Data collected by NASA’s Cassini spacecraft during its final few orbits of Saturn are adding new insights into the nature of the ringed planet’s magnetic field.
Saturn’s interior is thought to be made up of a central ice/rock core, surrounded by a layer of electrically conducting metallic hydrogen that generates the dynamo responsible for the planet’s magnetic field. Moving out from the deep interior, the metallic hydrogen transitions to an insulating outer layer consisting mostly of molecular hydrogen.
Based on data collected by Cassini, researchers at Johns Hopkins University conclude the observed magnetic field can best be explained by a transition layer in the deep interior made up of helium “rain.”
Below the transition zone, the pressure is so high that helium can mix smoothy with the metallic hydrogen, allowing convection and the dynamo action that generates the planet’s magnetic field. At lower pressures, farther from the core, the helium is immiscible in hydrogen, causing it to rain out.
The helium rain, it is thought, would act to inhibit convection and the dynamo action, providing a good fit with the Cassini data.

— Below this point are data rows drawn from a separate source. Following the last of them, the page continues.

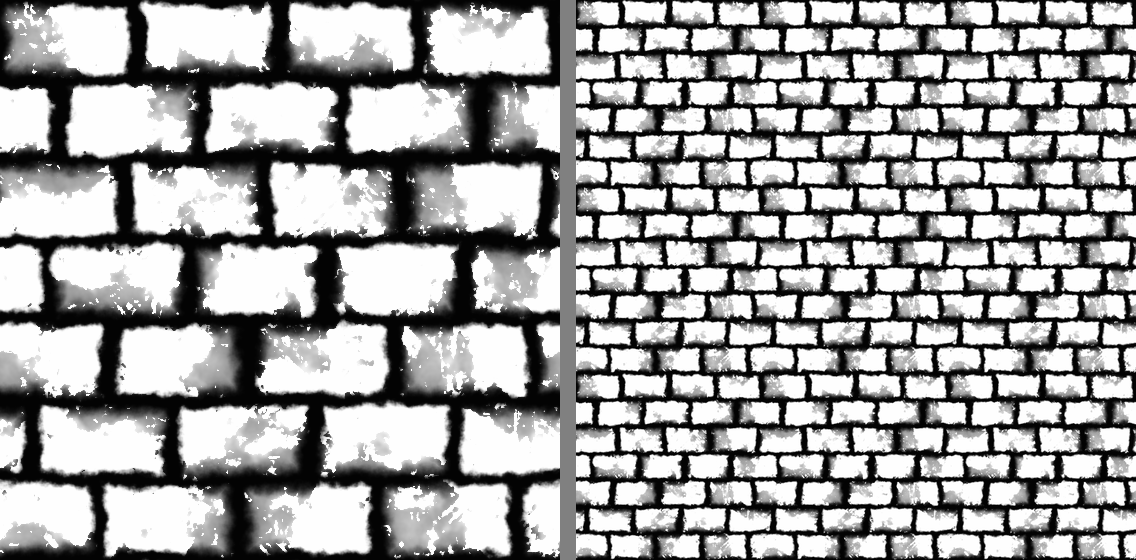
Left: one tile. Right: repeated 3 by 3.
Give the GLSL for this texture map, as a three.js fragment shader.

```glsl
// Worn black and white brick wall: rows of bricks with a drifting stagger, dark
// uneven joints and soft grey wear broken up by chips, flecks and scratches.
// Rounded box distances shape the bricks; all gradient noise wraps, so it tiles.

varying vec2 vUv;

const vec2 BRICKS = vec2(4.0, 7.0);        // bricks across, rows down
const float ROW_SHIFT = 0.451;             // stagger per row, in bricks
const float FIRST_SHIFT = -0.01;
const vec2 INSET_MIN = vec2(0.007, 0.005); // half joint width, canvas units
const vec2 INSET_VARY = vec2(0.009, 0.005);
const float CORNER = 0.012;
const float WARP = 0.012;                  // waviness of the joints
const float EDGE_GRIT = 0.007;             // roughness of brick borders
const float EDGE_SOFT = 0.011;
const float WEAR_SOFT = 0.028;             // reach of dark shading into worn bricks
const float WEAR_BIAS = 0.07;              // higher means more grey
const float SCRATCH = 0.9;
const vec3 BLACK = vec3(0.012);
const vec3 WHITE = vec3(0.995);

vec2 hash2(vec2 p) {
  vec3 q = fract(p.xyx * vec3(0.1031, 0.1030, 0.0973));
  q += dot(q, q.yzx + 33.33);
  return fract((q.xx + q.yz) * q.zy);
}

float cornerSlope(vec2 cell, vec2 f, vec2 corner, vec2 period, float seed) {
  float angle = 6.28319 * hash2(mod(cell + corner, period) + seed * 17.3).x;
  return dot(vec2(cos(angle), sin(angle)), f - corner);
}

// Gradient noise that wraps after a whole period of cells.
float noise(vec2 p, vec2 period, float seed) {
  vec2 i = floor(p), f = fract(p);
  vec2 u = f * f * f * (f * (f * 6.0 - 15.0) + 10.0);
  float a = cornerSlope(i, f, vec2(0.0, 0.0), period, seed);
  float b = cornerSlope(i, f, vec2(1.0, 0.0), period, seed);
  float c = cornerSlope(i, f, vec2(0.0, 1.0), period, seed);
  float d = cornerSlope(i, f, vec2(1.0, 1.0), period, seed);
  return mix(mix(a, b, u.x), mix(c, d, u.x), u.y);
}

float fbm(vec2 uv, float freq, float seed) {
  float sum = 0.0, amp = 1.0;
  for (int i = 0; i < 4; i++) {
    sum += amp * noise(uv * freq, vec2(freq), seed + float(i));
    freq *= 2.0;
    amp *= 0.6;
  }
  return sum;
}

// Thin streaks along both diagonals and upright, each kept to scattered spots.
float scratches(vec2 uv) {
  vec2 rising = vec2((uv.x + uv.y) * 7.0, (uv.x - uv.y) * 85.0);
  vec2 falling = vec2((uv.x - uv.y) * 7.0, (uv.x + uv.y) * 85.0);
  vec2 upright = uv * vec2(120.0, 12.0);
  float a = noise(rising, vec2(7.0, 85.0), 31.0);
  float b = noise(falling, vec2(7.0, 85.0), 32.0);
  float c = noise(upright, vec2(120.0, 12.0), 33.0);
  float spotA = smoothstep(0.1, 0.4, noise(uv * 6.0, vec2(6.0), 34.0));
  float spotB = smoothstep(0.1, 0.4, noise(uv * 7.0, vec2(7.0), 35.0));
  float spotC = smoothstep(0.1, 0.4, noise(uv * 8.0, vec2(8.0), 36.0));
  return a * spotA + b * spotB + c * spotC;
}

// Distance inside a rounded box: positive within, negative in the joint.
float insideBox(vec2 p, vec2 halfSize) {
  vec2 q = abs(p) - halfSize + CORNER;
  return CORNER - length(max(q, 0.0)) - min(max(q.x, q.y), 0.0);
}

void main() {
  // Wavy brick grid, rows counted from the top
  vec2 p = vUv + WARP * vec2(fbm(vUv, 9.0, 1.0), fbm(vUv, 9.0, 6.0));
  float rowPos = (1.0 - p.y) * BRICKS.y;
  float row = mod(floor(rowPos), BRICKS.y);
  float colPos = p.x * BRICKS.x - ROW_SHIFT * row - FIRST_SHIFT;
  vec2 id = vec2(mod(floor(colPos), BRICKS.x), row);
  vec2 local = fract(vec2(colPos, rowPos)) - 0.5;

  // Each side of each brick has its own inset
  vec2 nearRnd = hash2(id + 41.7), farRnd = hash2(id + 83.1);
  vec2 low = INSET_MIN + INSET_VARY * nearRnd * nearRnd;
  vec2 high = INSET_MIN + INSET_VARY * farRnd * farRnd;
  vec2 center = 0.5 * (low - high);
  vec2 halfSize = 0.5 / BRICKS - 0.5 * (low + high);
  float d = insideBox(local / BRICKS - center, halfSize);
  float depth = max(d, 0.0);

  // Wear leans to one side of each brick and gathers at its borders
  vec2 rnd = hash2(id + 12.9);
  float angle = 6.28319 * rnd.x;
  vec2 lean = vec2(cos(angle), sin(angle)) * mix(0.5, 1.2, rnd.y);
  float wear = dot(local, lean) + 0.7 * fbm(vUv, 8.0, 11.0);
  wear += 0.3 * exp(-depth / 0.012) + WEAR_BIAS;
  float worn = smoothstep(0.0, 0.45, wear);

  // Chips of clean white over the wear
  float grit = fbm(vUv, 30.0, 21.0);
  float fleck = smoothstep(0.28, 0.42, noise(vUv * 90.0, vec2(90.0), 26.0));
  float cover = grit + SCRATCH * scratches(vUv) + 0.5 * fleck;
  float chips = smoothstep(0.0, 0.14, cover + 0.8 - 1.25 * worn);

  // Soft worn shade below, gritty white face above
  float mottle = 0.09 * fbm(vUv, 16.0, 46.0);
  float shade = 1.0 - worn * mix(0.24, 0.62, exp(-depth / WEAR_SOFT)) + mottle * worn;
  shade *= smoothstep(-0.003, WEAR_SOFT, d + EDGE_GRIT * grit);
  float face = smoothstep(0.0, EDGE_SOFT, d + EDGE_GRIT * grit);
  float tone = mix(shade, 1.0, chips * face);
  gl_FragColor = vec4(mix(BLACK, WHITE, clamp(tone, 0.0, 1.0)), 1.0);
}
```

“One thing we discovered was how sensitive the model was to very specific things like temperature,” said Sabine Stanley, a Johns Hopkins planetary physicist and co-author of a paper in AGU Advances. “And that means we have a really interesting probe of Saturn’s deep interior as far as 20,000 kilometres down. It’s a kind of X-ray vision.”